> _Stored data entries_
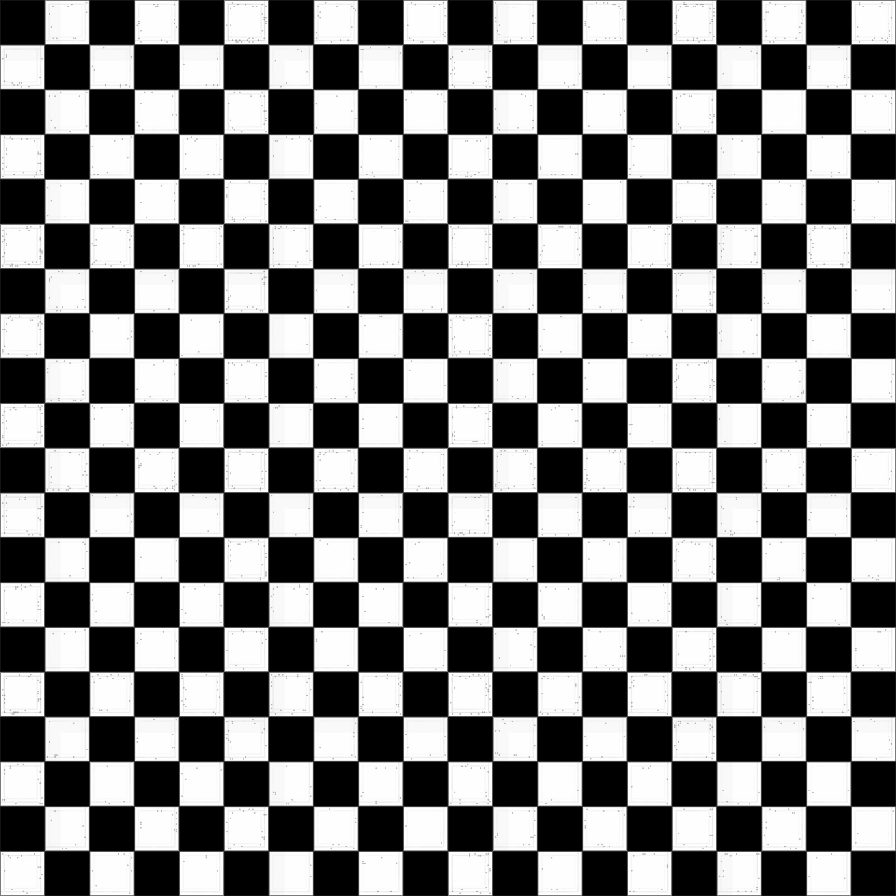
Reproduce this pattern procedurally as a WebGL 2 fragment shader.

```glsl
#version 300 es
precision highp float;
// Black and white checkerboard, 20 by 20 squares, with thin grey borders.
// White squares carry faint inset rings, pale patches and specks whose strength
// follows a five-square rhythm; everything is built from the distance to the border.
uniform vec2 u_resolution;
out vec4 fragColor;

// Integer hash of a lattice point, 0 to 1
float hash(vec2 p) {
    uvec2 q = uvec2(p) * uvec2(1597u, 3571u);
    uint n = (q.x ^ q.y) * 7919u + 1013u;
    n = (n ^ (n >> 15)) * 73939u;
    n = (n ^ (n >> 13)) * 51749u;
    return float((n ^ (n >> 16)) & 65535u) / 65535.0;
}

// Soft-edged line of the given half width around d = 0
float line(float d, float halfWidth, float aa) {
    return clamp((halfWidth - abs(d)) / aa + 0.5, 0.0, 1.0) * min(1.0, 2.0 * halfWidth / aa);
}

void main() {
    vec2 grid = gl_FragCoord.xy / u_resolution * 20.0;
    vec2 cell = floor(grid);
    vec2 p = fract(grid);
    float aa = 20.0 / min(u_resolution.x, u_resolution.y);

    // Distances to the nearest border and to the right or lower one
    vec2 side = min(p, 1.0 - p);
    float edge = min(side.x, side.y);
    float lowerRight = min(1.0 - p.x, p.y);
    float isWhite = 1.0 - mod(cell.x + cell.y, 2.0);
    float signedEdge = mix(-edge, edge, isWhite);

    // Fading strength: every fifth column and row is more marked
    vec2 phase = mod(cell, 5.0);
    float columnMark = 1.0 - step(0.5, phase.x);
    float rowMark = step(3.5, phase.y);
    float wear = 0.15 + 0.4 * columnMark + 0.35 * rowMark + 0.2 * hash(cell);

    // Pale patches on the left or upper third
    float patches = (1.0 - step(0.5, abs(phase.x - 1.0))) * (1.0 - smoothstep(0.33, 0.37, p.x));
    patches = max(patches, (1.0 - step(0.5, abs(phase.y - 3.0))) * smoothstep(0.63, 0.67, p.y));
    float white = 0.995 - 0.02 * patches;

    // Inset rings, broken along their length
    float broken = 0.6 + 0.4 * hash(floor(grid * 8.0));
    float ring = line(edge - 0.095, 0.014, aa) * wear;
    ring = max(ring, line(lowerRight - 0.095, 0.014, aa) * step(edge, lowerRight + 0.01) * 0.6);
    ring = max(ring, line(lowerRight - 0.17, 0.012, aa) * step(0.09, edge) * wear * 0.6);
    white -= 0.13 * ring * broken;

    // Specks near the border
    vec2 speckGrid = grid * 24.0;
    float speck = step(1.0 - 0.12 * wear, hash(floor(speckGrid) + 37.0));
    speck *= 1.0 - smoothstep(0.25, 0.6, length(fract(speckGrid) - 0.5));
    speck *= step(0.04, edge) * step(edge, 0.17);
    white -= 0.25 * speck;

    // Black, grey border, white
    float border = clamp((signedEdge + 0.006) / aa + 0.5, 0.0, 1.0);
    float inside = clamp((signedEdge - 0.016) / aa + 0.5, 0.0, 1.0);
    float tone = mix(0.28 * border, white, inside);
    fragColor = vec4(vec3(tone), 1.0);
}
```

> _YOUR ASSIGNMENT_
Print the records verbatim, without pictures.

> _WRITTEN ANSWER_
Reproduce this pattern procedurally as a WebGL 2 fragment shader.

```glsl
#version 300 es
precision highp float;
// Black and white checkerboard, 20 by 20 squares, with thin grey borders.
// White squares carry faint inset rings, pale patches and specks whose strength
// follows a five-square rhythm; everything is built from the distance to the border.
uniform vec2 u_resolution;
out vec4 fragColor;

// Integer hash of a lattice point, 0 to 1
float hash(vec2 p) {
    uvec2 q = uvec2(p) * uvec2(1597u, 3571u);
    uint n = (q.x ^ q.y) * 7919u + 1013u;
    n = (n ^ (n >> 15)) * 73939u;
    n = (n ^ (n >> 13)) * 51749u;
    return float((n ^ (n >> 16)) & 65535u) / 65535.0;
}

// Soft-edged line of the given half width around d = 0
float line(float d, float halfWidth, float aa) {
    return clamp((halfWidth - abs(d)) / aa + 0.5, 0.0, 1.0) * min(1.0, 2.0 * halfWidth / aa);
}

void main() {
    vec2 grid = gl_FragCoord.xy / u_resolution * 20.0;
    vec2 cell = floor(grid);
    vec2 p = fract(grid);
    float aa = 20.0 / min(u_resolution.x, u_resolution.y);

    // Distances to the nearest border and to the right or lower one
    vec2 side = min(p, 1.0 - p);
    float edge = min(side.x, side.y);
    float lowerRight = min(1.0 - p.x, p.y);
    float isWhite = 1.0 - mod(cell.x + cell.y, 2.0);
    float signedEdge = mix(-edge, edge, isWhite);

    // Fading strength: every fifth column and row is more marked
    vec2 phase = mod(cell, 5.0);
    float columnMark = 1.0 - step(0.5, phase.x);
    float rowMark = step(3.5, phase.y);
    float wear = 0.15 + 0.4 * columnMark + 0.35 * rowMark + 0.2 * hash(cell);

    // Pale patches on the left or upper third
    float patches = (1.0 - step(0.5, abs(phase.x - 1.0))) * (1.0 - smoothstep(0.33, 0.37, p.x));
    patches = max(patches, (1.0 - step(0.5, abs(phase.y - 3.0))) * smoothstep(0.63, 0.67, p.y));
    float white = 0.995 - 0.02 * patches;

    // Inset rings, broken along their length
    float broken = 0.6 + 0.4 * hash(floor(grid * 8.0));
    float ring = line(edge - 0.095, 0.014, aa) * wear;
    ring = max(ring, line(lowerRight - 0.095, 0.014, aa) * step(edge, lowerRight + 0.01) * 0.6);
    ring = max(ring, line(lowerRight - 0.17, 0.012, aa) * step(0.09, edge) * wear * 0.6);
    white -= 0.13 * ring * broken;

    // Specks near the border
    vec2 speckGrid = grid * 24.0;
    float speck = step(1.0 - 0.12 * wear, hash(floor(speckGrid) + 37.0));
    speck *= 1.0 - smoothstep(0.25, 0.6, length(fract(speckGrid) - 0.5));
    speck *= step(0.04, edge) * step(edge, 0.17);
    white -= 0.25 * speck;

    // Black, grey border, white
    float border = clamp((signedEdge + 0.006) / aa + 0.5, 0.0, 1.0);
    float inside = clamp((signedEdge - 0.016) / aa + 0.5, 0.0, 1.0);
    float tone = mix(0.28 * border, white, inside);
    fragColor = vec4(vec3(tone), 1.0);
}
```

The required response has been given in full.